* Your goal:
Return exactly the lines of the records below, starting at the line that contains "L730 655 L724" and ending at the line that contains "587 C400 590", with both of those lines kept.

* Dataset records:
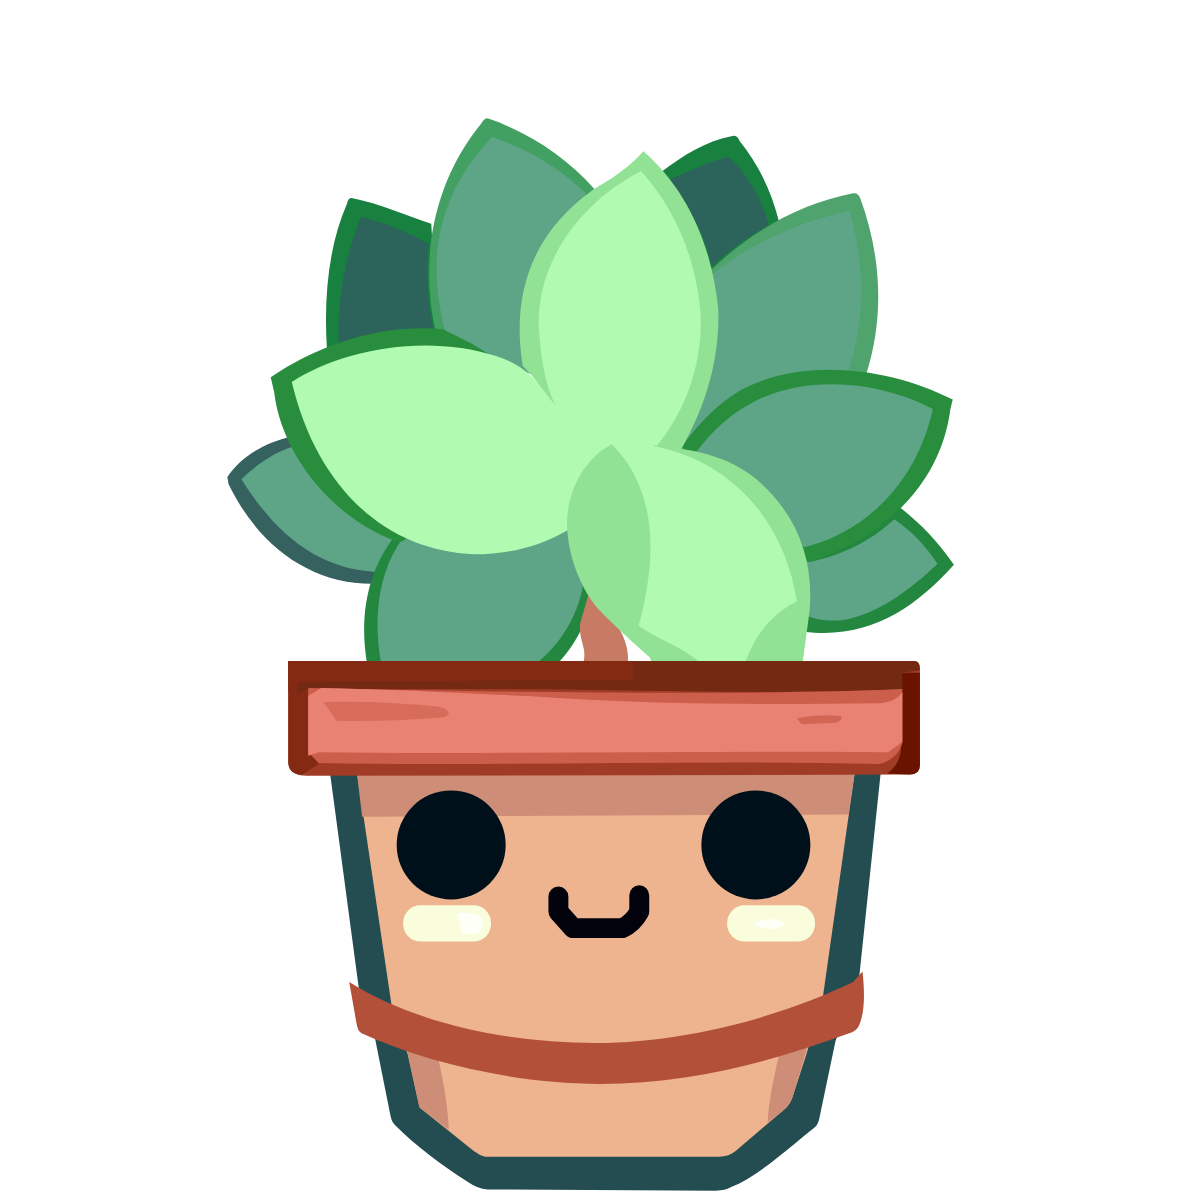
<!DOCTYPE html>
<html lang="en">
<head>
<meta charset="utf-8">
<title>Smiling potted succulent</title>
<style>
:root {
  --paper: #ffffff;
  --leaf-light: #b0fab2;
  --leaf-light-edge: #92e296;
  --leaf-mid: #5ea588;
  --leaf-mid-edge: #43a063;
  --leaf-mid-edge-soft: #4fa36c;
  --leaf-dark: #2c645b;
  --leaf-dark-edge: #188140;
  --leaf-edge: #288e3d;
  --leaf-edge-deep: #23873f;
  --leaf-edge-slate: #35615f;
  --stem: #c77a64;
  --rim-pink: #ea8273;
  --rim-red: #cb5f4c;
  --rim-rust: #a03c26;
  --rim-brown: #742912;
  --rim-side: #842a13;
  --rim-deep: #6a1400;
  --pot-outline: #244d51;
  --pot: #edb48f;
  --pot-shade: #ce8d77;
  --band: #b2503a;
  --ink: #00101a;
  --mouth: #02020c;
  --cheek: #fafddb;
}
html, body { margin: 0; background: var(--paper); }
body { width: 1200px; height: 1200px; overflow: hidden; }
.plant { display: block; width: 1200px; height: 1200px; }
.light { fill: var(--leaf-light); }
.light-edge { fill: var(--leaf-light-edge); }
.mid { fill: var(--leaf-mid); }
.mid-edge { fill: var(--leaf-mid-edge); }
.mid-edge-soft { fill: var(--leaf-mid-edge-soft); }
.dark { fill: var(--leaf-dark); }
.dark-edge { fill: var(--leaf-dark-edge); }
.edge { fill: var(--leaf-edge); }
.edge-deep { fill: var(--leaf-edge-deep); }
.edge-slate { fill: var(--leaf-edge-slate); }
.stem { fill: var(--stem); }
.rim-pink { fill: var(--rim-pink); }
.rim-red { fill: var(--rim-red); }
.rim-rust { fill: var(--rim-rust); }
.rim-brown { fill: var(--rim-brown); }
.rim-side { fill: var(--rim-side); }
.rim-deep { fill: var(--rim-deep); }
.pot-outline { fill: var(--pot-outline); }
.pot { fill: var(--pot); }
.pot-shade { fill: var(--pot-shade); }
.band { fill: var(--band); }
.eye { fill: var(--ink); }
.cheek { fill: var(--cheek); }
.cheek-glow { fill: var(--paper); opacity: .75; }
.mouth { fill: none; stroke: var(--mouth); stroke-width: 17; stroke-linecap: round; stroke-linejoin: round; }
</style>
</head>
<body>
<svg class="plant" viewBox="0 0 1024 1024" role="img" aria-label="A green succulent in a smiling terracotta pot">
  <defs>
    <circle id="eye" r="46.5"/>
    <rect id="cheek" width="75" height="31" rx="15"/>
  </defs>

  <g id="back-leaves">
    <path class="dark-edge" d="M300 169 C325 174 346 184 368 191 L374 292 L279 298 C276 252 281 208 296 174 Q297 169 300 169Z"/>
    <path class="dark" d="M308 185 C330 190 348 199 366 208 C363 235 365 260 370 281 C340 280 312 287 289 293 C288 255 294 220 308 185Z"/>
    <path class="dark-edge" d="M625 116 C603 120 582 133 564 147 L600 236 L665 190 C658 162 647 140 631 120 Q629 115 625 116Z"/>
    <path class="dark" d="M622 134 C602 139 585 147 568 155 C590 178 603 203 607 228 C622 213 638 202 656 192 C650 168 637 148 622 134Z"/>
  </g>

  <g id="middle-leaves">
    <path class="mid-edge" d="M416 101 C452 113 484 135 507 161 L480 320 L372 284 C359 228 366 160 411 105 Q413 101 416 101Z"/>
    <path class="mid" d="M420 117 C455 129 480 146 500 165 L480 330 L400 298 L380 284 C366 228 368 172 420 117Z"/>
    <path class="mid-edge-soft" d="M728 165 C682 174 640 198 606 231 L580 384 L739 320 C755 270 752 218 734 169 Q732 164 728 165Z"/>
    <path class="mid" d="M725 180 C685 188 640 207 606 236 L560 382 L590 385 L723 320 C739 272 738 225 725 180Z"/>
    <path class="edge-slate" d="M194 407 C205 390 225 378 250 372 L345 460 L322 498 C265 500 220 465 195 413Z"/>
    <path class="mid" d="M206 409 C220 395 235 386 250 381 L345 458 L320 488 C270 485 235 455 206 409Z"/>
    <path class="edge-deep" d="M690 474 L768 433 C786 447 801 463 814 482 C780 520 740 546 686 539Z"/>
    <path class="mid" d="M688 480 C720 474 745 460 763 443 C778 453 790 466 800 481 C775 505 748 524 720 529 Q700 531 688 525Z"/>
    <path class="edge" d="M813 341 C760 314 690 306 640 329 C616 340 596 361 580 384 L640 420 L688 480 C744 464 802 420 811 349Z"/>
    <path class="mid" d="M796 349 C750 325 690 320 645 342 C625 352 608 367 594 386 L650 420 L686 467 C737 455 782 413 796 349Z"/>
    <path class="edge-deep" d="M338 456 C312 488 307 528 313 565 L477 565 C494 546 504 525 505 500 L480 440Z"/>
    <path class="mid" d="M346 456 C321 488 319 530 325 565 L459 565 C482 546 494 521 498 497 L490 440Z"/>
  </g>

  <path id="stem" class="stem" d="M502 508 L512 512 C522 528 537 542 536 565 L498 565 C501 552 494 548 495 532Z"/>

  <g id="front-leaves">
    <path class="edge" d="M231 322 C272 294 326 276 378 281 L402 293 L430 310 L346 460 Q343 464 336 461 C281 440 240 386 234 335Z"/>
    <path class="light" d="M249 326 C290 299 362 284 424 304 C443 310 458 322 474 346 L575 385 L485 452 C460 467 432 473 405 473 C328 470 270 415 249 326Z"/>
    <path class="light-edge" d="M549 129 C536 144 522 152 506 162 C460 195 435 243 446 312 C457 323 465 335 474 346 L560 381 L581 384 C600 350 614 312 613 265 C608 212 588 163 549 129Z"/>
    <path class="light" d="M547 146 C495 173 456 225 460 283 C462 310 466 330 474 346 L490 410 L560 381 C586 350 599 310 598 270 C595 225 578 180 547 146Z"/>
    <path class="light-edge" d="M558 380 C598 384 626 391 650 413 C680 441 694 476 691 520 L685 565 L556 565 L545 535Z"/>
    <path class="light" d="M500 370 L560 381 C622 394 669 442 680 513 C660 523 645 540 636 565 L585 565 C568 554 554 545 543 534 L515 440Z"/>
    <path class="light-edge" d="M522 379 C499 391 482 420 484 452 C486 480 498 505 510 519 C524 534 542 550 558 564 L596 564 C578 550 560 545 545 534 C561 475 561 418 522 379Z"/>
  </g>

  <g id="pot-body">
    <path class="pot-outline" d="M281 655 L752 655 L732 845 L713 888 L699 955 Q698 960 694 963 C668 984 646 1004 624 1013 Q619 1016 611 1016 L416 1015 Q407 1014 400 1009 C376 994 354 977 337 960 Q334 957 333 951 L320 886 L306 842Z"/>
    <path class="pot" d="M304 655 L730 655 L702 852 L688 900 L677 934 Q675 942 669 947 L628 982 Q622 987 614 987 L414 987 Q409 986 404 982 L358 945 L348 900 L334 857Z"/>
    <path class="pot-shade" d="M304 655 L730 655 L724 695 L309 697Z"/>
    <path class="pot-shade" d="M346 890 L372 895 C378 920 382 942 383 964 L358 945Z"/>
    <path class="pot-shade" d="M666 895 L690 890 L677 934 Q675 942 669 947 L655 958 C656 940 660 920 666 895Z"/>
    <path class="band" d="M298 838 C352 872 430 890 508 890 C590 890 672 865 728 838 L736 829 C738 847 738 864 733 875 Q731 880 724 882 C658 906 590 925 512 925 C436 924 364 907 309 882 Q305 880 304 872Z"/>
  </g>

  <g id="pot-rim">
    <path class="rim-rust" d="M246 564 H780 Q785 564 785 570 V653 Q785 661 776 661 L262 662 Q246 662 246 650Z"/>
    <path class="rim-side" d="M246 564 H290 L263 590 V640 L272 652 L258 661 Q246 661 246 650Z"/>
    <path class="rim-deep" d="M769 574 H785 V653 Q785 661 776 661 L757 660 Q769 652 769 636Z"/>
    <path class="rim-brown" d="M246 564 H780 Q785 564 785 572 L770 574 V588 C680 593 560 589 440 588 L263 588 L254 592 V581 H246Z"/>
    <path class="rim-side" d="M246 564 H540 V580 L254 582 L246 590Z"/>
    <path class="rim-red" d="M263 587 C400 590 640 594 770 588 V634 Q766 648 750 652 C600 648 420 654 272 651 L263 642Z"/>
    <path class="rim-pink" d="M274 587 C330 588 390 591 450 594 C560 602 660 601 752 600 Q764 599 770 591 V633 L758 642 C600 640 420 644 272 642 L263 645 V594Z"/>
    <path class="rim-red" opacity=".62" d="M276 599 C310 598 345 600 376 603 Q388 608 379 612 C350 614 320 616 287 615Z"/>
    <path class="rim-red" opacity=".8" d="M680 613 Q699 609 718 611 Q719 617 710 617 L684 618Z"/>
  </g>

  <g id="face">
    <use href="#eye" class="eye" x="385" y="721"/>
    <use href="#eye" class="eye" x="645" y="721"/>
    <use href="#cheek" class="cheek" x="344" y="772.5"/>
    <use href="#cheek" class="cheek" x="620.5" y="772.5"/>
    <path class="cheek-glow" d="M390 779 H402 Q412 780 412 788 Q412 797 402 797 H394Z"/>
    <path class="cheek-glow" d="M642 788 Q658 780 671 789 Q658 797 642 788Z"/>
    <path class="mouth" d="M476.500 765 V778 Q482 784 489 792 H531 Q540 788 545.500 778 V764"/>
  </g>
</svg>
</body>
</html>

* Solution to the exercise:
    <path class="pot-shade" d="M304 655 L730 655 L724 695 L309 697Z"/>
    <path class="pot-shade" d="M346 890 L372 895 C378 920 382 942 383 964 L358 945Z"/>
    <path class="pot-shade" d="M666 895 L690 890 L677 934 Q675 942 669 947 L655 958 C656 940 660 920 666 895Z"/>
    <path class="band" d="M298 838 C352 872 430 890 508 890 C590 890 672 865 728 838 L736 829 C738 847 738 864 733 875 Q731 880 724 882 C658 906 590 925 512 925 C436 924 364 907 309 882 Q305 880 304 872Z"/>
  </g>

  <g id="pot-rim">
    <path class="rim-rust" d="M246 564 H780 Q785 564 785 570 V653 Q785 661 776 661 L262 662 Q246 662 246 650Z"/>
    <path class="rim-side" d="M246 564 H290 L263 590 V640 L272 652 L258 661 Q246 661 246 650Z"/>
    <path class="rim-deep" d="M769 574 H785 V653 Q785 661 776 661 L757 660 Q769 652 769 636Z"/>
    <path class="rim-brown" d="M246 564 H780 Q785 564 785 572 L770 574 V588 C680 593 560 589 440 588 L263 588 L254 592 V581 H246Z"/>
    <path class="rim-side" d="M246 564 H540 V580 L254 582 L246 590Z"/>
    <path class="rim-red" d="M263 587 C400 590 640 594 770 588 V634 Q766 648 750 652 C600 648 420 654 272 651 L263 642Z"/>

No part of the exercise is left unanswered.